• [DATA SECTION]:
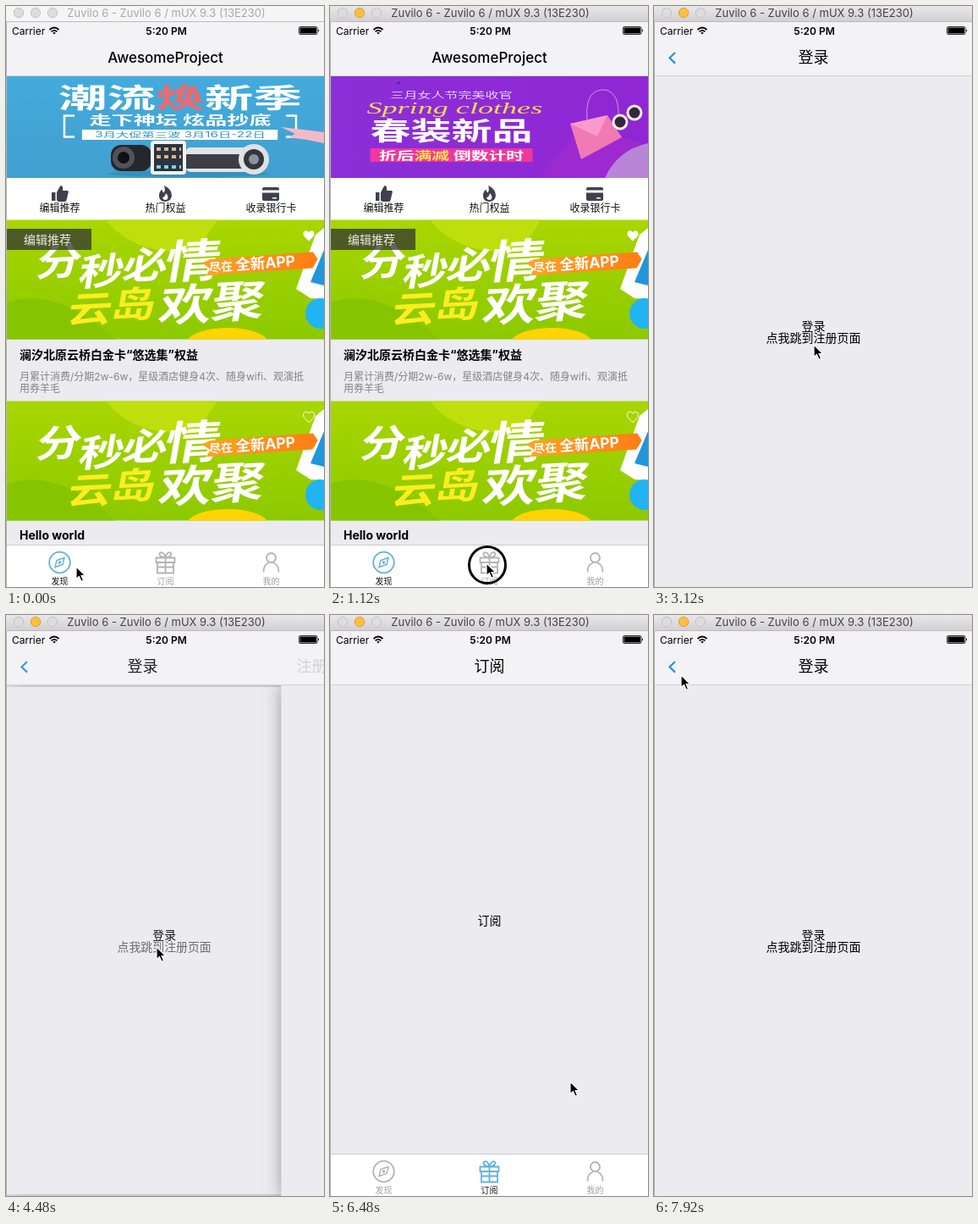
These frames come from a looping animation (376x686 px, 8 s). An HTML page:

```html
<!DOCTYPE html>
<html lang="zh-CN">
<head>
<meta charset="utf-8">
<title>App navigation</title>
<style>
  html, body { margin: 0; width: 100%; height: 100%; overflow: hidden; background: #ebebf0; }
  #stage { position: relative; width: 376px; height: 686px; overflow: hidden; background: #ebebf0;
    font-family: Inter, "Noto Sans CJK SC", "Noto Sans CJK", sans-serif; }
  svg { position: absolute; left: 0; top: 0; display: block; }
  #cards { position: absolute; left: 1px; top: 83px; width: 375px; height: 603px; overflow: hidden; }
  .card { position: absolute; inset: 0; background: #ebebf0; box-shadow: 0 0 18px rgba(0, 0, 0, .34); }
  .mid { text-anchor: middle; }
  .title { font-size: 18px; font-weight: 500; text-anchor: middle; }
  .body { font-size: 14px; text-anchor: middle; }
  .light { fill: #dddddf; stroke: #c3c3c5; }
  #windowTitle { font-size: 13px; fill: #a9a9ab; }
  .active #windowTitle { fill: #434345; }
  .active #minimise { fill: #fdbe41; stroke: #dfa034; }
  #barActive, .active #barIdle { display: none; }
  .active #barActive { display: inline; }
  .tab { color: #b3b3b6; fill: none; stroke: currentColor; stroke-width: 1.8; }
  .tab text { fill: #a0a0a3; stroke: none; font-size: 10px; text-anchor: middle; }
  .tab.on { color: #62b2dc; }
  .tab.on text { fill: #111; }
  .shortcut { fill: #3f404d; }
  .shortcut text { fill: #111; font-size: 12px; text-anchor: middle; }
  .heavy { font-weight: 900; }
</style>
</head>
<body>
<div id="stage">
  <svg id="chrome" width="376" height="686">
    <defs>
      <linearGradient id="bar" x2="0" y2="1"><stop stop-color="#e9e7ea"/><stop offset="1" stop-color="#d2d0d3"/></linearGradient>
    </defs>
    <rect id="barIdle" width="376" height="18" fill="#f5f5f6"/>
    <rect id="barActive" width="376" height="18" fill="url(#bar)"/>
    <path d="M0 18.5H376" stroke="#bdbbbe"/>
    <circle class="light" cx="15" cy="8" r="5.7"/>
    <circle class="light" id="minimise" cx="35" cy="8" r="5.7"/>
    <circle class="light" cx="55" cy="8" r="5.7"/>
    <text id="windowTitle" class="mid" x="189.5" y="13">Zuvilo 6 - Zuvilo 6 / mUX 9.3 (13E230)</text>

    <rect y="19" width="376" height="64" fill="#f3f3f5"/>
    <path d="M0 82.5H376" stroke="#d3d3d6"/>
    <text x="7" y="34" font-size="12">Carrier</text>
    <g fill="none" stroke="#000" stroke-width="1.7">
      <path d="M51.5 28Q57 23 62.5 28M53.6 30.4Q57 27.4 60.4 30.4"/>
      <path d="M57 33.5L55.2 31.6Q57 30.3 58.8 31.6Z" fill="#000" stroke="none"/>
    </g>
    <text class="mid" x="189.5" y="34" font-size="12" font-weight="600">5:20 PM</text>
    <rect x="346.5" y="24.5" width="21.5" height="9" rx="1.5" fill="none" stroke="#000" stroke-width=".8"/>
    <rect x="347.5" y="25.5" width="19.5" height="7" fill="#000"/>
    <path d="M369 27.3q2 1.7 0 3.4z"/>

    <g class="head"><text class="title" id="tabTitle" x="188.5" y="67"></text></g>
    <g class="head"><text class="title" x="188.5" y="67">登录</text></g>
    <g class="head"><text class="title" x="188.5" y="67">注册</text></g>
    <path class="back" d="M25 55L18.5 61.3L25 67.6" fill="none" stroke="#2590dc" stroke-width="2.2"/>
    <path class="back" d="M25 55L18.5 61.3L25 67.6" fill="none" stroke="#2590dc" stroke-width="2.2"/>
    <path d="M.5 19V686" stroke="#b4b4b8"/>
  </svg>

  <div id="cards">
    <div class="card">
      <svg width="375" height="603" viewBox="1 83 375 603">
        <defs>
          <linearGradient id="sky" x2="0" y2="1"><stop stop-color="#43abdc"/><stop offset="1" stop-color="#419fd0"/></linearGradient>
          <linearGradient id="violet"><stop stop-color="#8b2fd8"/><stop offset="1" stop-color="#9026d4"/></linearGradient>
          <linearGradient id="leaf" x2="0" y2="1"><stop stop-color="#a9d600"/><stop offset="1" stop-color="#8cc900"/></linearGradient>
          <linearGradient id="ribbon"><stop stop-color="#ffa326"/><stop offset="1" stop-color="#ff7d14"/></linearGradient>
          <clipPath id="promoBox"><rect x="1" y="252.5" width="375" height="141"/></clipPath>
          <path id="heart" d="M358 277.5C353.5 273.5 351.5 271.5 351.5 268.8C351.5 264.5 356.5 264 358 267.3C359.5 264 364.5 264.5 364.5 268.8C364.5 271.5 362.5 273.5 358 277.5Z"/>
          <g id="promo" clip-path="url(#promoBox)">
            <rect x="1" y="252" width="375" height="142" fill="url(#leaf)"/>
            <path d="M1 394V350Q60 330 130 394Z" fill="#86c400"/>
            <path d="M118 252H250L225 290Q150 295 118 252Z" fill="#bfdf0c"/>
            <ellipse cx="262" cy="398" rx="48" ry="18" fill="#ffd400"/>
            <path d="M343 334L366 270L376 262V346L360 345Z" fill="#fff"/>
            <path d="M360 326L376 288V330Z" fill="#2196dc"/>
            <circle cx="372" cy="363" r="18" fill="#22b3f2"/>
            <g class="heavy" fill="#fff" transform="translate(0 330) skewX(-10) skewY(-3) translate(0 -330) scale(1.2 1)">
              <text x="26.5 70 112" y="321 335 330" font-size="44">分秒必</text>
              <text x="153" y="332" font-size="54">情</text>
              <text x="66 108" y="379 376" font-size="43" fill="#f9ee20">云岛</text>
              <text x="155 206" y="383 382" font-size="52">欢聚</text>
            </g>
            <g transform="rotate(-4 298 305)">
              <path d="M232 299L242 295H364L369 304L362 314H236L241 306Z" fill="url(#ribbon)"/>
              <text x="240" y="310" font-size="14" font-weight="700" fill="#fff">尽在 <tspan font-size="17.5">全新APP</tspan></text>
            </g>
          </g>
        </defs>

        <g id="slides">
          <g>
            <rect x="1" y="83" width="375" height="120" fill="url(#sky)"/>
            <g fill="#fff" class="mid" transform="translate(206 0) scale(1.8 1)">
              <text class="heavy" y="120" font-size="32">潮流<tspan fill="#f0696c">焕</tspan>新季</text>
              <text y="140" font-size="14.5" font-weight="700">走下神坛 炫品抄底</text>
              <path d="M-64.5 146H64V158H-64.5Z"/>
              <text y="155.5" font-size="8.5" fill="#3290c4">3月大促第三波 3月16日-22日</text>
            </g>
            <path d="M81 129.5H69V154.5H81M331 129.5H343V154.5H331" fill="none" stroke="#fff" stroke-width="2.5"/>
            <path d="M376 149L352 146L325 143L342 151L334 155L356 158L376 162Z" fill="#f3b9c9"/>
            <ellipse cx="215" cy="198" rx="95" ry="4" fill="#378fbd"/>
            <rect x="124" y="164" width="48" height="31" rx="12" fill="#25272c"/>
            <circle cx="139" cy="179" r="13" fill="#50535a"/><circle cx="139" cy="179" r="7" fill="#111"/>
            <rect x="171" y="159" width="42" height="40" rx="4" fill="#f3f3f3"/>
            <rect x="175" y="163" width="34" height="32" fill="#2a3440"/>
            <path d="M178 169H207M178 178H207" stroke="#d8b880" stroke-width="4" stroke-dasharray="5 4"/>
            <path d="M178 190H207" stroke="#7ed0e6" stroke-width="4" stroke-dasharray="5 4"/>
            <rect x="213" y="167" width="84" height="29" rx="5" fill="#e2e3e5"/>
            <rect x="213" y="175" width="74" height="17" fill="#3d3f44"/>
            <circle cx="293" cy="181" r="18" fill="#dfe1e4"/><circle cx="293" cy="181" r="12" fill="#33363c"/>
            <circle cx="293" cy="181" r="6" fill="#8b909a"/>
          </g>
          <g transform="translate(375 0)">
            <rect x="1" y="83" width="375" height="120" fill="url(#violet)"/>
            <path d="M248 203L300 139L376 165V203Z" fill="#9d2ad0"/>
            <path d="M325 203Q340 170 376 162V203Z" fill="#b985d6"/>
            <g class="mid" fill="#fff" transform="translate(143.5 0) scale(1.6 1)">
              <text y="109" font-size="10" fill="#ead6fa">三月女人节完美收官</text>
              <text x="2" y="127" font-size="19" font-style="italic" fill="#f3dc4b" font-family="'Liberation Serif', serif" transform="scale(1.19 1)">Spring clothes</text>
              <text class="heavy" y="158" font-size="30">春装新品</text>
              <path d="M-60 168H60V184H-60Z" fill="#f0379e"/>
              <text y="181" font-size="13" font-weight="700">折后<tspan fill="#ffe34d">满减</tspan> 倒数计时</text>
            </g>
            <path d="M284 139L328 129L345 155L297 181Z" fill="#f07ab4"/>
            <path d="M284 139L328 129L316 154Z" fill="#f89bca"/>
            <path d="M304 134Q301 97 326 99Q342 103 341 130" fill="none" stroke="#c99bd0"/>
            <g fill="#33283f" stroke="#f6eee5" stroke-width="3">
              <circle cx="343" cy="137" r="8"/><circle cx="360" cy="126" r="8"/>
            </g>
            <path d="M79 91l4-2-2 4z" fill="#4b1680"/>
          </g>
        </g>

        <rect x="1" y="203" width="375" height="50" fill="#fff"/>
        <g class="shortcut">
          <path d="M54 220h4.5v10H54zM60 220L64 212.5Q68 211.5 67 218H73Q74.5 219 73.5 221L71.5 229.5Q71 231 69 231H62L60 229.5Z"/>
          <text x="63.5" y="242.5">编辑推荐</text>
        </g>
        <g class="shortcut">
          <path d="M187 212Q196 216 196 224Q195 231 188 231Q181 230.5 181 224Q181 219 184.5 216.5Q184.5 219.5 186.5 220.5Q189 217 187 212Z"/>
          <path d="M189 221Q193 225 190.5 228.5Q186 230 185 226Q188 226 189 221Z" fill="#fff"/>
          <text x="188.5" y="242.5">热门权益</text>
        </g>
        <g class="shortcut">
          <rect x="303" y="214" width="20" height="16" rx="2"/>
          <path d="M303 217.5h20v3h-20zM315 226h5v1.5h-5z" fill="#fff"/>
          <text x="313.5" y="242.5">收录银行卡</text>
        </g>

        <use href="#promo"/>
        <rect x="1" y="263" width="100" height="25" fill="#323232" fill-opacity=".75"/>
        <text x="21" y="281" font-size="14" fill="#e8e8e8">编辑推荐</text>
        <use href="#heart" fill="#fff"/>
        <text x="16" y="416.5" font-size="14" font-weight="700">澜汐北原云桥白金卡“悠选集”权益</text>
        <g font-size="12" fill="#848488">
          <text x="16" y="441.5">月累计消费/分期2w-6w，星级酒店健身4次、随身wifi、观演抵</text>
          <text x="16" y="455.5">用券羊毛</text>
        </g>
        <use href="#promo" y="214"/>
        <use href="#heart" y="214" fill="none" stroke="#fff"/>
        <text x="16" y="630" font-size="14" font-weight="700">Hello world</text>

        <g id="subscribe">
          <rect x="1" y="83" width="375" height="603" fill="#ebebf0"/>
          <text class="body" x="188.5" y="365.5">订阅</text>
        </g>

        <rect x="1" y="636" width="375" height="50" fill="#fff"/>
        <path d="M1 636.5H376" stroke="#cbcbce"/>
        <g class="tab">
          <circle cx="63.5" cy="657" r="12.3"/>
          <path d="M58 662.5L60 654.5L69 651.5L67 659.5Z" stroke-width="1.5"/><circle cx="63.5" cy="657" r=".8"/>
          <text x="63.5" y="683">发现</text>
        </g>
        <g class="tab">
          <path d="M177.5 651.5H199.5V657H177.5ZM179 657V669.5H198V657M188.5 651.5V669.5M179 662.5H198M188.5 651C181 651 180 645.5 183.5 645.2Q186.5 645 188.5 651Q190.5 645 193.5 645.2C197 645.5 196 651 188.5 651"/>
          <text x="188.5" y="683">订阅</text>
        </g>
        <g class="tab">
          <circle cx="313.5" cy="651.5" r="5.5"/>
          <path d="M304.5 668.5Q304.5 659.5 311 657.5M316 657.5Q322.5 659.5 322.5 668.5"/>
          <text x="313.5" y="683">我的</text>
        </g>
      </svg>
    </div>
    <div class="card">
      <svg width="375" height="603" viewBox="1 83 375 603">
        <text class="body" x="188.5" y="382.5">登录</text>
        <text class="body" id="link" x="188.5" y="397">点我跳到注册页面</text>
      </svg>
    </div>
    <div class="card">
      <svg width="375" height="603" viewBox="1 83 375 603">
        <text class="body" x="188.5" y="389.5">注册</text>
      </svg>
    </div>
  </div>

  <svg width="376" height="686">
    <g id="pointer">
      <circle id="press" cx="1" cy="2" r="21.5" fill="none" stroke="#000" stroke-width="3"/>
      <path d="M0 0V14.5L3.4 11.4L6 17.3L8.6 16.2L6.1 10.5H10.6Z" stroke="#fff" stroke-width="1.2"/>
    </g>
  </svg>
</div>

<script>
  const LOOP = 8000, STEP = 80, PUSH = 250;
  const $ = id => document.getElementById(id);
  const all = selector => [...document.querySelectorAll(selector)];
  const cards = all('.card'), heads = all('.head'), backs = all('.back'), tabs = all('.tab');

  const ease = p => p < .5 ? 2 * p * p : 1 - 2 * (1 - p) ** 2;

  // Eased value of a track of [time, value] points.
  function track(points, t) {
    const next = points.findIndex(point => point[0] > t);
    if (next < 0) return points[points.length - 1][1];
    if (next === 0) return points[0][1];
    const [t0, a] = points[next - 1], [t1, b] = points[next];
    return a + (b - a) * ease((t - t0) / (t1 - t0));
  }

  const path = [
    [0, 83, 662], [320, 83, 662], [800, 185, 658], [1360, 185, 658], [1760, 320, 658],
    [2080, 320, 658], [2640, 189, 400], [3600, 189, 400], [4000, 178, 392], [4560, 178, 392],
    [4960, 22, 63], [5760, 22, 63], [6480, 284, 551], [6720, 314, 656], [7200, 314, 656],
    [7520, 190, 383], [7600, 190, 383], [7920, 32, 71]
  ];
  const pathX = path.map(([t, x]) => [t, x]);
  const pathY = path.map(([t, , y]) => [t, y]);
  const presses = [[240, 400], [1040, 1240], [1960, 2120], [4160, 4400], [5040, 5200], [5600, 5720], [7000, 7160]];
  const moves = [[2120, 0, 1], [4415, 1, 2], [5200, 2, 1], [5720, 1, 0], [7160, 0, 1]];
  const depthTrack = moves.flatMap(([t, from, to]) => [[t, from], [t + PUSH, to]]);
  const slideTrack = [[480, 0], [800, -375]];
  const linkTrack = [[4160, 1], [4240, .2], [4400, .2], [4520, .7], [4640, 1]];

  function placeCard(card, offset) {
    card.style.display = Math.abs(offset) < 1 ? 'block' : 'none';
    card.style.opacity = offset > 0 ? 1 - .7 * offset : 1;
    card.style.transform = offset > 0
      ? `translateX(${-10 * offset}px) scale(${1 - .05 * offset})`
      : `translateX(${-375 * offset}px)`;
  }

  function draw(t) {
    const depth = track(depthTrack, t);
    const tab = t < 1240 ? 0 : 1;
    const shown = i => Math.max(0, 1 - Math.abs(depth - i));

    $('chrome').classList.toggle('active', t >= 400);
    $('tabTitle').textContent = ['AwesomeProject', '订阅'][tab];
    $('tabTitle').style.fontSize = tab ? '18px' : '17px';
    $('subscribe').style.display = tab ? 'inline' : 'none';
    tabs.forEach((el, i) => el.classList.toggle('on', i === tab));
    $('slides').setAttribute('transform', `translate(${track(slideTrack, t)} 0)`);
    $('link').style.opacity = track(linkTrack, t);

    cards.forEach((card, i) => placeCard(card, depth - i));
    heads.forEach((head, i) => {
      head.style.opacity = shown(i);
      head.setAttribute('transform', `translate(${200 * (i - depth)} 0)`);
    });
    backs.forEach((back, i) => back.style.opacity = shown(i + 1));

    $('pointer').setAttribute('transform', `translate(${track(pathX, t)} ${track(pathY, t)})`);
    $('press').style.display = presses.some(([from, to]) => t >= from && t < to) ? 'inline' : 'none';
  }

  const start = performance.now();
  function tick() {
    const t = (performance.now() - start) % LOOP;
    draw(Math.floor(t / STEP) * STEP);
    requestAnimationFrame(tick);
  }
  tick();
</script>
</body>
</html>
```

• [WORK INSTRUCTION]:
Report every line from the listing above where the string "display" can be found.

• [RESPONSE]:
  svg { position: absolute; left: 0; top: 0; display: block; }
  #barActive, .active #barIdle { display: none; }
  .active #barActive { display: inline; }
    card.style.display = Math.abs(offset) < 1 ? 'block' : 'none';
    $('subscribe').style.display = tab ? 'inline' : 'none';
    $('press').style.display = presses.some(([from, to]) => t >= from && t < to) ? 'inline' : 'none';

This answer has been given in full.